-- Opening Marker --
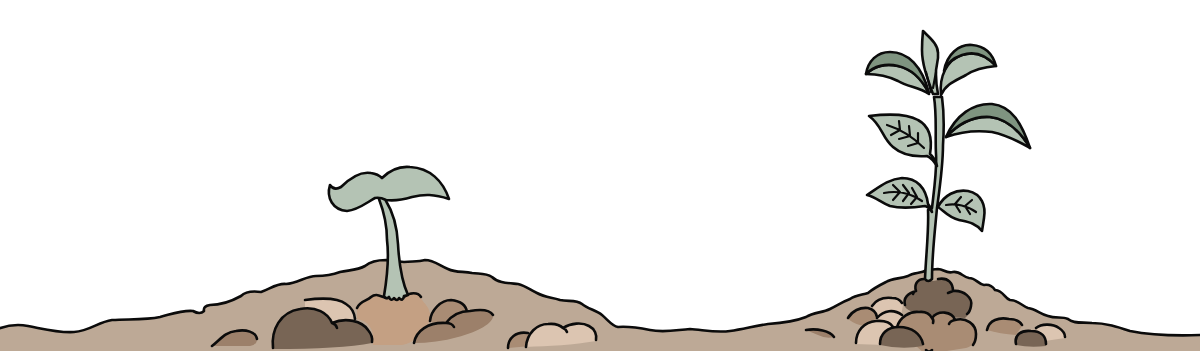
<!DOCTYPE html>
<html lang="en">
<head>
<meta charset="utf-8">
<title>Seedlings</title>
<style>
:root {
  --paper: #ffffff;
  --ink: #0b0b0b;
  --soil: #bda996;
  --leaf: #b4c3b4;
  --leaf-dark: #7f9480;
  --clay: #c4a083;
  --stone-dark: #786555;
  --stone-mid: #a98c74;
  --stone-brown: #9c806a;
  --stone-pale: #dcc5b1;
}
html, body { margin: 0; height: 100%; overflow: hidden; background: var(--paper); }
.garden { display: block; width: 1200px; height: 351px; }
.ink { fill: none; stroke: var(--ink); stroke-width: 2.6; stroke-linecap: round; stroke-linejoin: round; }
.soil { fill: var(--soil); }
.leaf { fill: var(--leaf); }
.fold { fill: var(--leaf-dark); }
.clay { fill: var(--clay); }
.dark { fill: var(--stone-dark); }
.mid { fill: var(--stone-mid); }
.brown { fill: var(--stone-brown); }
.pale { fill: var(--stone-pale); }
.outlined { stroke: var(--ink); stroke-width: 2.6; stroke-linecap: round; stroke-linejoin: round; }
.vein { stroke-width: 2.2; }
</style>
</head>
<body>
<svg class="garden" viewBox="0 0 1200 351" role="img" aria-label="A sprout and a young plant growing from two mounds of soil">
  <defs>
    <path id="ground-line" d="M-2 329C8 325 18 324 28 326C44 329 58 333 74 332C90 331 98 322 112 320C130 319 146 320 160 317C172 314 182 310 193 311Q200 315 204 311Q203 306 210 305C222 305 232 301 241 296C246 291 254 291 261 292C270 289 277 283 286 284C298 283 306 276 316 276C326 276 332 275 340 272C350 270 358 270 365 266C371 261 378 260 386 260L404 262C412 261 418 262 425 260C434 260 440 266 448 269C456 273 464 271 472 273C480 274 486 273 492 277C498 283 508 283 518 284C526 286 530 290 537 293C546 298 552 297 560 300C568 302 576 299 582 304C588 309 596 310 602 315C608 320 612 326 618 327C630 326 640 328 650 330C664 333 676 330 690 329C704 330 716 333 730 331C744 329 754 326 768 324C782 323 796 321 806 317C814 312 822 313 830 309C838 305 842 302 850 299C856 295 862 295 868 293C874 288 880 285 886 282C892 278 900 279 908 276C914 272 920 274 927 270L938 269C944 269 946 274 953 272C960 271 963 277 969 278C976 278 978 284 984 285C990 284 993 287 995 290C1004 291 1004 298 1010 300C1018 300 1022 306 1028 308C1036 309 1040 314 1048 316C1056 319 1062 316 1068 319C1074 324 1082 322 1092 323C1106 323 1118 327 1130 331C1150 335 1176 336 1202 335"/>
  </defs>

  <g id="soil">
    <path class="soil" d="M-2 329C8 325 18 324 28 326C44 329 58 333 74 332C90 331 98 322 112 320C130 319 146 320 160 317C172 314 182 310 193 311Q200 315 204 311Q203 306 210 305C222 305 232 301 241 296C246 291 254 291 261 292C270 289 277 283 286 284C298 283 306 276 316 276C326 276 332 275 340 272C350 270 358 270 365 266C371 261 378 260 386 260L404 262C412 261 418 262 425 260C434 260 440 266 448 269C456 273 464 271 472 273C480 274 486 273 492 277C498 283 508 283 518 284C526 286 530 290 537 293C546 298 552 297 560 300C568 302 576 299 582 304C588 309 596 310 602 315C608 320 612 326 618 327C630 326 640 328 650 330C664 333 676 330 690 329C704 330 716 333 730 331C744 329 754 326 768 324C782 323 796 321 806 317C814 312 822 313 830 309C838 305 842 302 850 299C856 295 862 295 868 293C874 288 880 285 886 282C892 278 900 279 908 276C914 272 920 274 927 270L938 269C944 269 946 274 953 272C960 271 963 277 969 278C976 278 978 284 984 285C990 284 993 287 995 290C1004 291 1004 298 1010 300C1018 300 1022 306 1028 308C1036 309 1040 314 1048 316C1056 319 1062 316 1068 319C1074 324 1082 322 1092 323C1106 323 1118 327 1130 331C1150 335 1176 336 1202 335V353H-2Z"/>
    <use href="#ground-line" class="ink"/>
  </g>

  <g id="left-stones">
    <path class="brown" d="M212 346C220 340 225 332 236 331C246 329 257 332 257 339Q257 345 250 346Z"/>
    <path class="ink" d="M212 346C220 340 225 332 236 331C246 329 256 332 257 339"/>
    <path class="clay" d="M357 309C360 301 367 300 371 297C378 292 383 298 388 298H404C410 293 419 291 421 298C424 304 429 306 430 314L428 328C420 335 414 343 402 345H373V340C374 329 368 321 357 319Z"/>
    <path class="ink" d="M357 308C360 301 367 301 371 297C377 292 382 298 388 298M404 297C410 292 418 292 421 297"/>
    <path class="pale" d="M305 300C320 298 337 297 346 304Q355 309 355 320L330 322C325 314 316 309 305 308Z"/>
    <path class="ink" d="M305 300C320 298 337 297 346 304Q354 309 355 319"/>
    <path class="dark" d="M273 349C271 330 280 312 300 309C316 306 328 313 332 322C346 317 362 321 368 330Q373 336 372 343Q340 349 273 349Z"/>
    <path class="ink" d="M273 348C271 330 280 312 300 309C316 306 328 313 332 323C346 317 362 321 368 330Q373 336 372 342M332 323Q336 324 337 328"/>
    <path class="stone mid" d="M430 322C430 311 440 300 451 300C461 301 467 306 467 313L448 324Z"/>
    <path class="ink" d="M430 321C431 310 441 300 451 300C461 301 466 305 467 312"/>
    <path class="brown" d="M414 343C416 331 428 322 446 323C452 315 460 311 470 311C482 309 492 311 493 317C491 325 474 333 458 337C444 341 428 343 414 343Z"/>
    <path class="ink" d="M414 343C416 331 428 322 446 323Q452 323 454 327M446 323C452 315 460 311 470 311C482 309 490 310 493 315"/>
    <path class="mid" d="M508 348C508 338 516 331 529 333L531 346Z"/>
    <path class="ink" d="M508 348C508 338 516 331 528 333"/>
    <path class="pale" d="M526 347C527 333 537 324 548 324Q558 323 563 328C571 323 582 322 589 326C595 329 597 335 596 341C574 345 548 346 526 347Z"/>
    <path class="ink" d="M526 347C527 333 537 324 548 324Q558 323 563 328C571 323 582 322 589 326C595 329 597 335 596 340M563 328Q566 329 567 332"/>
  </g>

  <g id="sprout">
    <path class="leaf" d="M377 198L386 200C394 214 397 230 398 244C399 262 402 282 408 295L402 298L398 299L395 297L391 300L388 297L384 296C388 272 389 250 387 232C386 218 382 208 377 198Z"/>
    <path class="ink" d="M379 199C384 212 387 224 387 240C389 256 387 278 384 296Q386 300 389 297Q391 302 394 298Q397 302 399 298Q403 302 404 296L408 295C402 282 399 262 398 244C397 226 393 212 386 201"/>
    <path class="leaf outlined" d="M330 185Q334 191 341 187C350 178 360 171 371 173Q378 174 382 178C390 170 399 166 410 167C430 168 443 181 449 199C434 194 424 194 412 197C402 200 394 201 386 200Q380 197 375 198C366 203 358 210 347 211C333 210 326 198 330 185Z"/>
  </g>

  <g id="right-stones">
    <path class="brown" d="M806 330C817 328 830 330 834 337Q826 339 818 335Z"/>
    <path class="ink" d="M806 330C817 328 830 331 834 337"/>
    <path class="pale" d="M872 306C876 300 884 297 892 298Q901 298 903 305L901 316L880 317Z"/>
    <path class="ink" d="M872 306C876 300 883 297 892 298Q899 298 902 303"/>
    <path class="mid" d="M848 319C852 311 860 307 868 308Q876 310 877 318L866 326Q857 326 848 319Z"/>
    <path class="ink" d="M848 318C852 311 860 307 868 308Q876 310 877 317"/>
    <path class="pale" d="M875 321C880 311 894 308 902 313L904 326L882 332Z"/>
    <path class="ink" d="M877 318C884 310 894 309 902 315"/>
    <path class="pale" d="M856 344C856 331 864 322 876 321Q890 320 894 328L884 345Z"/>
    <path class="ink" d="M856 343C856 331 864 322 876 321Q889 320 893 327"/>
    <path class="dark" d="M905 307C903 298 908 293 916 291C914 285 917 279 924 279Q932 283 940 279C949 277 953 284 953 291C964 290 973 298 971 306Q970 314 965 318L944 317C930 315 912 315 905 307Z"/>
    <path class="ink" d="M905 305C903 298 908 293 916 291C914 285 917 279 924 279M938 279C949 277 953 284 953 291C964 290 973 298 971 306Q970 312 967 314M916 291Q914 291 913 294M953 291L948 293"/>
    <path class="mid" d="M897 327C900 317 910 311 919 312Q928 311 932 318C938 310 952 311 955 320C966 317 976 324 976 334C977 342 973 346 966 348L934 353H924L916 346Z"/>
    <path class="ink" d="M897 327C900 317 910 311 919 312Q928 311 932 318C938 310 952 311 955 320C966 317 976 324 976 334Q976 341 973 345M932 318Q934 320 933 323M955 320Q950 321 949 324"/>
    <path class="dark" d="M880 345C879 334 887 327 899 327C912 327 922 334 923 346Q902 350 880 345Z"/>
    <path class="ink" d="M880 344C880 334 887 327 899 327C912 327 921 334 923 344M926 350L929 352L932 350"/>
    <path class="mid" d="M987 330C989 320 999 317 1009 319Q1020 319 1022 326L1016 335Q1000 334 987 330Z"/>
    <path class="ink" d="M987 330C989 320 999 317 1009 319Q1019 319 1022 325"/>
    <path class="pale" d="M1036 328C1041 324 1052 323 1059 328Q1066 332 1065 338L1045 341Z"/>
    <path class="ink" d="M1036 328C1041 324 1052 323 1059 328Q1065 332 1065 337"/>
    <path class="dark" d="M1016 345C1014 335 1021 330 1031 331C1042 331 1047 338 1046 346Q1030 348 1016 345Z"/>
    <path class="ink" d="M1016 344C1014 335 1021 330 1031 331C1042 331 1046 337 1046 344"/>
  </g>

  <g id="young-plant">
    <path id="stem" class="leaf outlined" d="M925 279C926 254 929 230 928 210L932 208C934 190 937 170 936 154C935 136 937 116 934 97H942C944 112 944 130 943 145C943 166 940 186 937 208C935 230 932 254 932 279Q928 283 925 279Z"/>
    <path class="leaf outlined" d="M923 31C930 38 938 44 938 53C939 62 935 67 936 75Q936 84 938 94H933C928 80 922 65 922 50Q922 41 923 31Z"/>
    <path class="ink vein" d="M926 72L931 92M936 72L933 88"/>

    <g id="top-left-leaf">
      <path class="leaf outlined" d="M866 74C874 66 886 63 898 66C912 69 922 78 929 94C919 87 908 87 898 81C888 76 877 74 866 74Z"/>
      <path class="fold outlined" d="M866 74C868 61 877 52 890 52C908 52 922 66 929 93C920 77 911 69 898 66C886 63 874 66 866 74Z"/>
    </g>
    <g id="top-right-leaf">
      <path class="leaf outlined" d="M941 95C939 76 947 60 962 55C974 51 986 55 996 66C984 67 975 69 966 75C955 81 946 84 941 95Z"/>
      <path class="fold outlined" d="M944 71C947 54 959 44 972 45C986 46 993 55 996 66C986 55 974 51 962 55C953 58 947 63 944 71Z"/>
    </g>
    <g id="middle-right-leaf">
      <path class="leaf outlined" d="M946 137C960 122 974 116 990 117C1008 119 1020 131 1030 148C1018 141 1006 135 992 132C976 130 960 132 946 137Z"/>
      <path class="fold outlined" d="M946 137C956 115 973 103 992 104C1012 106 1022 124 1030 148C1020 131 1008 119 990 117C974 116 960 122 946 137Z"/>
    </g>
    <g id="middle-left-leaf">
      <path class="leaf outlined" d="M869 116C886 114 906 113 918 120C931 127 932 142 930 154Q935 158 937 166Q932 158 927 156C914 157 902 155 893 147C882 138 882 125 869 116Z"/>
      <path class="ink vein" d="M887 125C900 129 914 138 924 148M899 121L900 130L891 135M909 126L910 136L899 139M918 133L918 143L908 146"/>
    </g>
    <g id="lower-left-leaf">
      <path class="leaf outlined" d="M867 195C878 188 888 179 902 178C917 178 926 188 928 204Q931 207 932 212Q929 207 925 206C912 208 902 209 890 206C880 202 876 197 867 195Z"/>
      <path class="ink vein" d="M884 193C898 190 912 194 922 201M893 185L900 192L893 200M903 185L909 193L903 201M912 188L917 197L911 204"/>
    </g>
    <g id="lower-right-leaf">
      <path class="leaf outlined" d="M938 207C944 195 956 189 968 191C982 194 986 206 984 218Q983 225 982 231C976 223 968 222 959 220C949 218 944 211 938 207Z"/>
      <path class="ink vein" d="M946 205C956 203 968 206 976 212M961 197L955 204L960 212M972 200L965 206L970 214"/>
    </g>
  </g>
</svg>
</body>
</html>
-- Closing Marker --
* _TASK REQUIREMENTS_
Reproduce the lines above, beginning at the line with "328 830 330" and stopping after the line with "345C879 334 887", exactly as they are.

* _TASK ANSWER_
    <path class="brown" d="M806 330C817 328 830 330 834 337Q826 339 818 335Z"/>
    <path class="ink" d="M806 330C817 328 830 331 834 337"/>
    <path class="pale" d="M872 306C876 300 884 297 892 298Q901 298 903 305L901 316L880 317Z"/>
    <path class="ink" d="M872 306C876 300 883 297 892 298Q899 298 902 303"/>
    <path class="mid" d="M848 319C852 311 860 307 868 308Q876 310 877 318L866 326Q857 326 848 319Z"/>
    <path class="ink" d="M848 318C852 311 860 307 868 308Q876 310 877 317"/>
    <path class="pale" d="M875 321C880 311 894 308 902 313L904 326L882 332Z"/>
    <path class="ink" d="M877 318C884 310 894 309 902 315"/>
    <path class="pale" d="M856 344C856 331 864 322 876 321Q890 320 894 328L884 345Z"/>
    <path class="ink" d="M856 343C856 331 864 322 876 321Q889 320 893 327"/>
    <path class="dark" d="M905 307C903 298 908 293 916 291C914 285 917 279 924 279Q932 283 940 279C949 277 953 284 953 291C964 290 973 298 971 306Q970 314 965 318L944 317C930 315 912 315 905 307Z"/>
    <path class="ink" d="M905 305C903 298 908 293 916 291C914 285 917 279 924 279M938 279C949 277 953 284 953 291C964 290 973 298 971 306Q970 312 967 314M916 291Q914 291 913 294M953 291L948 293"/>
    <path class="mid" d="M897 327C900 317 910 311 919 312Q928 311 932 318C938 310 952 311 955 320C966 317 976 324 976 334C977 342 973 346 966 348L934 353H924L916 346Z"/>
    <path class="ink" d="M897 327C900 317 910 311 919 312Q928 311 932 318C938 310 952 311 955 320C966 317 976 324 976 334Q976 341 973 345M932 318Q934 320 933 323M955 320Q950 321 949 324"/>
    <path class="dark" d="M880 345C879 334 887 327 899 327C912 327 922 334 923 346Q902 350 880 345Z"/>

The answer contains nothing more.